- Assignment
Search the listing for the word "pinRow" and copy every line where it turns up.

========

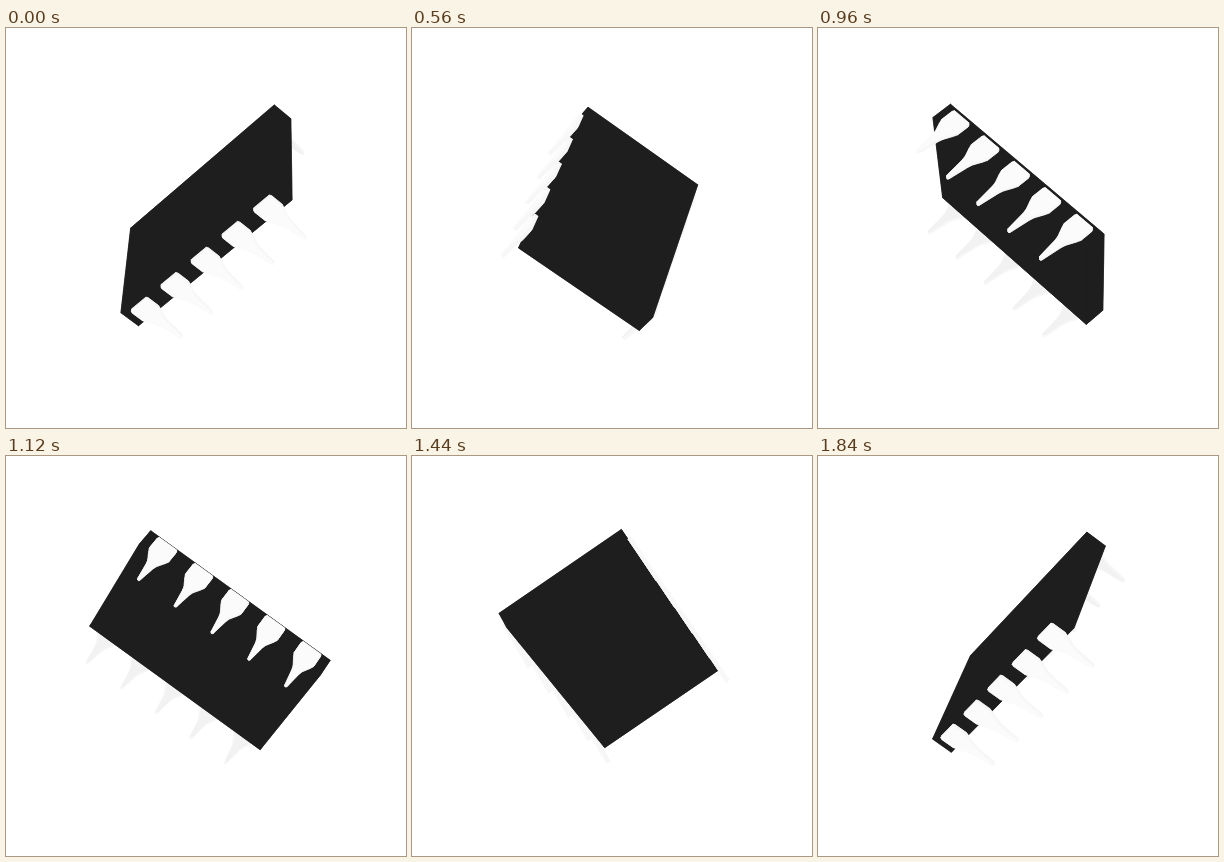
Recreate the animation shown at these times as an HTML page with a canvas. Size 400 px wide and 400 px high, loop 1.92 s.

```html
<!DOCTYPE html>
<html lang="en">
<head>
<meta charset="utf-8">
<title>Spinning chip</title>
<style>
  html, body { margin: 0; width: 100%; height: 100%; overflow: hidden; background: #fff; }
  canvas { display: block; }
</style>
</head>
<body>
<canvas width="400" height="400"></canvas>
<script>
const ctx = document.querySelector('canvas').getContext('2d');
const RAD = Math.PI / 180;
const STEP = 80, STEPS = 24;
const CAMERA = 1750, TILT = .02;
const CENTER = { x: 200.7, y: 186.8 };

// Chip axes (width, length, thickness): horizontal reach, heading, drop per unit
const AXES = [
  { reach: .828, heading: 92.2, drop: .566 },
  { reach: .810, heading: 212, drop: .585 },
  { reach: .816, heading: -26.6, drop: .581 }
];
const HALF = { w: 71.2, l: 108, t: 11.7 };

// Half of the pin outline: offset along the length, position along the thickness
const SIDE = [[10.5, -7.4], [11.5, -5.2], [11.5, 8.5], [9.5, 13.5], [5.3, 22.5], [4.1, 27.5], [1.3, 50], [.5, 51]];
const OUTLINE = [...SIDE, ...SIDE.map(([u, t]) => [-u, t]).reverse()];
const PIN_DEPTH = 3.8;
const COLOR = { body: '#1e1e1e', outer: '#fbfbfb', inner: '#f2f2f2', rim: '#f7f7f7' };

let angle = 0;

function project(point) {
  let x = 0, y = 0, depth = 0;
  AXES.forEach(({ reach, heading, drop }, i) => {
    const turn = (heading - angle) * RAD;
    x += point[i] * reach * Math.cos(turn);
    depth -= point[i] * reach * Math.sin(turn);
    y += point[i] * drop;
  });
  const scale = CAMERA / (CAMERA + depth);
  return [CENTER.x + x * scale, CENTER.y + (y - depth * TILT) * scale];
}

function fill(points, color) {
  ctx.beginPath();
  points.forEach(p => ctx.lineTo(...project(p)));
  ctx.closePath();
  ctx.fillStyle = ctx.strokeStyle = color;
  ctx.lineWidth = .5;
  ctx.fill();
  ctx.stroke();
}

function prism(front, back, frontColor, backColor, rimColor) {
  fill(back, backColor);
  front.forEach((p, i) => {
    const j = (i + 1) % front.length;
    fill([p, front[j], back[j], back[i]], rimColor);
  });
  fill(front, frontColor);
}

function pinRow(side, near) {
  for (let i = -2; i <= 2; i++) {
    const plate = w => OUTLINE.map(([u, t]) => [side * w, i * HALF.l * .4 + u, t]);
    const outer = plate(HALF.w + PIN_DEPTH), inner = plate(HALF.w);
    if (near) prism(outer, inner, COLOR.outer, COLOR.inner, COLOR.rim);
    else prism(inner, outer, COLOR.inner, COLOR.outer, COLOR.rim);
  }
}

function body() {
  const face = t => [[-1, -1], [1, -1], [1, 1], [-1, 1]].map(([w, l]) => [w * HALF.w, l * HALF.l, t]);
  prism(face(HALF.t), face(-HALF.t), COLOR.body, COLOR.body, COLOR.body);
}

function draw(now) {
  angle = Math.floor(now / STEP) % STEPS * 360 / STEPS;
  ctx.clearRect(0, 0, 400, 400);
  const nearSide = Math.sin((AXES[0].heading - angle) * RAD) > 0 ? 1 : -1;
  pinRow(-nearSide, false);
  body();
  pinRow(nearSide, true);
  requestAnimationFrame(draw);
}
draw(0);
</script>
</body>
</html>
```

========

- Result of the task
function pinRow(side, near) {
  pinRow(-nearSide, false);
  pinRow(nearSide, true);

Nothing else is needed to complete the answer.